II. Producing the New Game Art
I've already mentioned the improved graphics, but I thought you might like a closer look at how I created some of the new graphics for Dirk Dashing 2.
The lighting effects proved to be very challenging. OpenGL lighting models were designed with 3D games in mind, but Dirk Dashing is a 2D game. We do some things with the game art to make it look pseudo-3D (for example, the floor looks like it is on a different plane than the fence), but it is really 2D. The 3D appearance is an illusion provided by the artwork design. Under the hood, the level background is essentially just a 2D tile map.
It took a lot of experimenting to get the lighting right, as you can see from all the failed attempts below. I tried a lot of different techniques, using per tile lighting, reversing the triangle direction depending on which side of the light source it was on, using smaller tiles, etc. But I finally discovered the right combination of lighting parameters and triangle orientation to get it working just right.
But the final result turned out pretty good:
Applying cel shading to the character art has made a tremendous difference to the visual quality of the game. Looking at the picture below, on the left is the original drawing of Dirk from the first game, and on the right is the new drawing. I've applied cel shading to add some extra detail to the drawing and give it some depth. I've also added a shadow to help anchor Dirk to the ground. Both of these things help Dirk look much better with the new lighting effects.
It takes a lot of time to add all of this extra detail to each animation frame for each character, but I think the results are worth it. Here are some before and after pictures of other characters from the first game who return for the sequel:
Creating a Video Camera
One of the new features in the game is the security camera. Cameras will be posted throughout many of the levels, and Dirk will have to avoid being seen by them or risk setting off the alarm. I had some trouble with the animation for the security camera as it pivots back and forth - it was difficult to get good movement using hand-drawn graphics. So I got creative and built a little model.
I taped three old video cassettes together, covered them in a paper mockup, attached a pin on the bottom for a pivot point, and plotted the angular movement on an old manila envelope (which provided some good contrast with the white "camera" model). I set up my camera on a tripod and positioned it so it looked down on the model at just the right orientation that I wanted. Then I photographed a sequence of pictures with the model oriented at each of the angular positions.

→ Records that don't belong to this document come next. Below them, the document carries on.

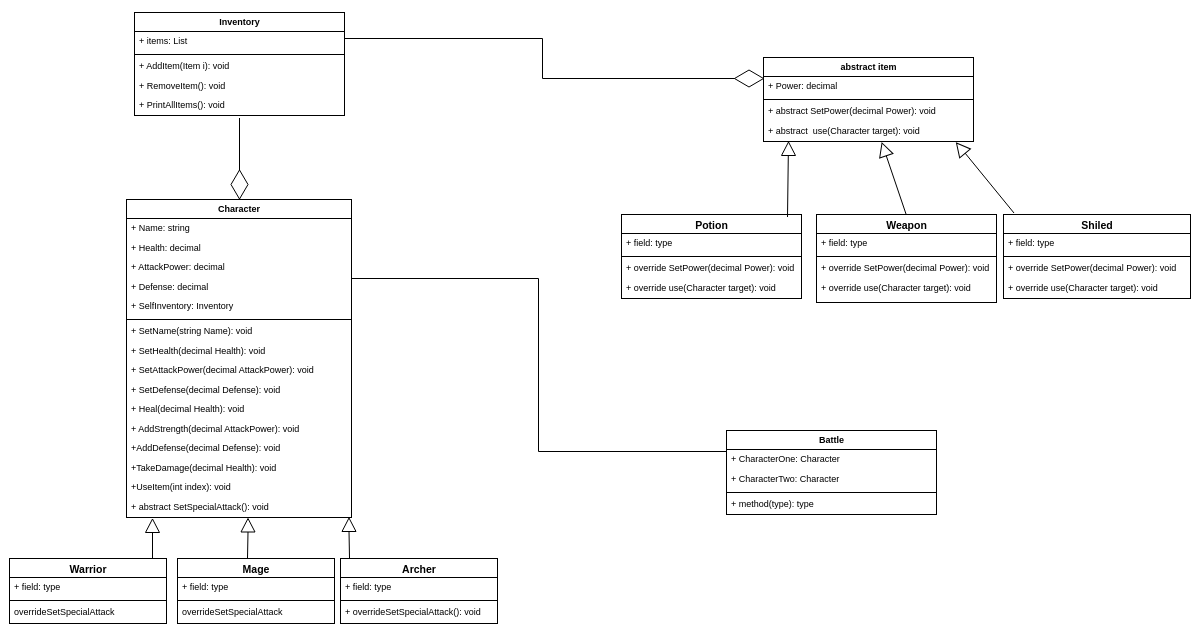
<!DOCTYPE html>
<html lang="en">
<head>
<meta charset="utf-8">
<title>Class diagram</title>
<style>
:root { --paper: #fff; --ink: #000; --row: 19.5px; }
* { box-sizing: border-box; margin: 0; padding: 0; }
body { background: var(--paper); overflow: hidden; }
.diagram {
  position: relative; width: 1200px; height: 634px; overflow: hidden;
  background: var(--paper); color: var(--ink);
  font: 9px/var(--row) "Liberation Sans", Arial, sans-serif;
}
.connectors { position: absolute; inset: 0; fill: none; stroke: var(--ink); stroke-width: 1; }
.connectors .head { fill: var(--paper); }
.class {
  position: absolute; display: flex; flex-direction: column;
  border: 1px solid var(--ink); background: var(--paper);
}
.class h2 {
  height: 19px; border-bottom: 1px solid var(--ink);
  font-size: 9px; line-height: 18px; font-weight: bold; text-align: center;
}
.subclass h2 { font-size: 10.5px; line-height: 20px; }
.class ul { list-style: none; padding-left: 4px; white-space: pre; }
.fields { padding-bottom: 2.5px; border-bottom: 1px solid var(--ink); }
.methods { padding-top: 2px; }
#inventory { left: 134px; top: 12px; width: 211px; height: 104px; }
#item { left: 763px; top: 57px; width: 211px; height: 85px; }
#character { left: 126px; top: 199px; width: 226px; height: 319px; }
#potion { left: 621px; top: 214px; width: 181px; height: 85px; }
#weapon { left: 816px; top: 214px; width: 181px; height: 89px; }
#shiled { left: 1003px; top: 214px; width: 188px; height: 85px; }
#battle { left: 726px; top: 430px; width: 211px; height: 85px; }
#warrior { left: 9px; top: 558px; width: 158px; height: 66px; }
#mage { left: 177px; top: 558px; width: 158px; height: 66px; }
#archer { left: 340px; top: 558px; width: 158px; height: 66px; }
</style>
</head>
<body>
<main class="diagram">
  <section class="class" id="inventory">
    <h2>Inventory</h2>
    <ul class="fields"><li>+ items: List</li></ul>
    <ul class="methods"><li>+ AddItem(Item i): void</li><li>+ RemoveItem(): void</li><li>+ PrintAllItems(): void</li></ul>
  </section>

  <section class="class" id="item">
    <h2>abstract item</h2>
    <ul class="fields"><li>+ Power: decimal</li></ul>
    <ul class="methods"><li>+ abstract SetPower(decimal Power): void</li><li>+ abstract  use(Character target): void</li></ul>
  </section>

  <section class="class" id="character">
    <h2>Character</h2>
    <ul class="fields"><li>+ Name: string</li><li>+ Health: decimal</li><li>+ AttackPower: decimal</li><li>+ Defense: decimal</li><li>+ SelfInventory: Inventory</li></ul>
    <ul class="methods"><li>+ SetName(string Name): void</li><li>+ SetHealth(decimal Health): void</li><li>+ SetAttackPower(decimal AttackPower): void</li><li>+ SetDefense(decimal Defense): void</li><li>+ Heal(decimal Health): void</li><li>+ AddStrength(decimal AttackPower): void</li><li>+AddDefense(decimal Defense): void</li><li>+TakeDamage(decimal Health): void</li><li>+UseItem(int index): void</li><li>+ abstract SetSpecialAttack(): void</li></ul>
  </section>

  <section class="class subclass" id="potion">
    <h2>Potion</h2>
    <ul class="fields"><li>+ field: type</li></ul>
    <ul class="methods"><li>+ override SetPower(decimal Power): void</li><li>+ override use(Character target): void</li></ul>
  </section>

  <section class="class subclass" id="weapon">
    <h2>Weapon</h2>
    <ul class="fields"><li>+ field: type</li></ul>
    <ul class="methods"><li>+ override SetPower(decimal Power): void</li><li>+ override use(Character target): void</li></ul>
  </section>

  <section class="class subclass" id="shiled">
    <h2>Shiled</h2>
    <ul class="fields"><li>+ field: type</li></ul>
    <ul class="methods"><li>+ override SetPower(decimal Power): void</li><li>+ override use(Character target): void</li></ul>
  </section>

  <section class="class" id="battle">
    <h2>Battle</h2>
    <ul class="fields"><li>+ CharacterOne: Character</li><li>+ CharacterTwo: Character</li></ul>
    <ul class="methods"><li>+ method(type): type</li></ul>
  </section>

  <section class="class subclass" id="warrior">
    <h2>Warrior</h2>
    <ul class="fields"><li>+ field: type</li></ul>
    <ul class="methods"><li>overrideSetSpecialAttack</li></ul>
  </section>

  <section class="class subclass" id="mage">
    <h2>Mage</h2>
    <ul class="fields"><li>+ field: type</li></ul>
    <ul class="methods"><li>overrideSetSpecialAttack</li></ul>
  </section>

  <section class="class subclass" id="archer">
    <h2>Archer</h2>
    <ul class="fields"><li>+ field: type</li></ul>
    <ul class="methods"><li>+ overrideSetSpecialAttack(): void</li></ul>
  </section>

  <svg class="connectors" width="1200" height="634" viewBox="0 0 1200 634" aria-hidden="true">
    <defs>
      <polygon id="inherits" class="head" points="0,0 7,13.5 -7,13.5"/>
      <polygon id="aggregates" class="head" points="0,0 8.5,-14.5 0,-29 -8.5,-14.5"/>
    </defs>
    <g class="associations">
      <polyline points="345,38.5 542.5,38.5 542.5,78.5 735,78.5"/>
      <use href="#aggregates" transform="translate(763.5 78.5) rotate(-90)"/>
      <line x1="239.5" y1="118" x2="239.5" y2="170"/>
      <use href="#aggregates" x="239.5" y="199"/>
      <polyline points="352,278.5 538.5,278.5 538.5,451.5 726,451.5"/>
    </g>
    <g class="inheritance">
      <line x1="788.3" y1="155" x2="787.5" y2="217"/>
      <use href="#inherits" x="788.5" y="142"/>
      <line x1="886" y1="155" x2="906" y2="214"/>
      <use href="#inherits" transform="translate(882 143) rotate(-18.7)"/>
      <line x1="965" y1="153" x2="1014" y2="213"/>
      <use href="#inherits" transform="translate(956.5 143) rotate(-39.4)"/>
      <line x1="152.5" y1="532" x2="152.5" y2="558"/>
      <use href="#inherits" x="152.5" y="519"/>
      <line x1="248" y1="532" x2="247.5" y2="558"/>
      <use href="#inherits" x="248" y="518.5"/>
      <line x1="349" y1="531" x2="349.5" y2="558"/>
      <use href="#inherits" x="349" y="518"/>
    </g>
  </svg>
</main>
</body>
</html>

Next, I downloaded all of the still images into the computer, converted them to black and white line art, and painted them.
The result is a security camera with smooth animation and a realistic path of movement. It looks pretty cool in the game! And it only took one day to do it all!
A friend of mine, who is a fellow game developer, saw this when I posted it on my forum and told me on Facebook: "Nice one, Troy. lol You're like the MacGuyver of video game production." Haha! Sometimes you just have to get creative to solve a problem...
As you can see, I've put a lot of effort into improving Dirk Dashing 2 and making it better than the original. I hope you enjoy the game!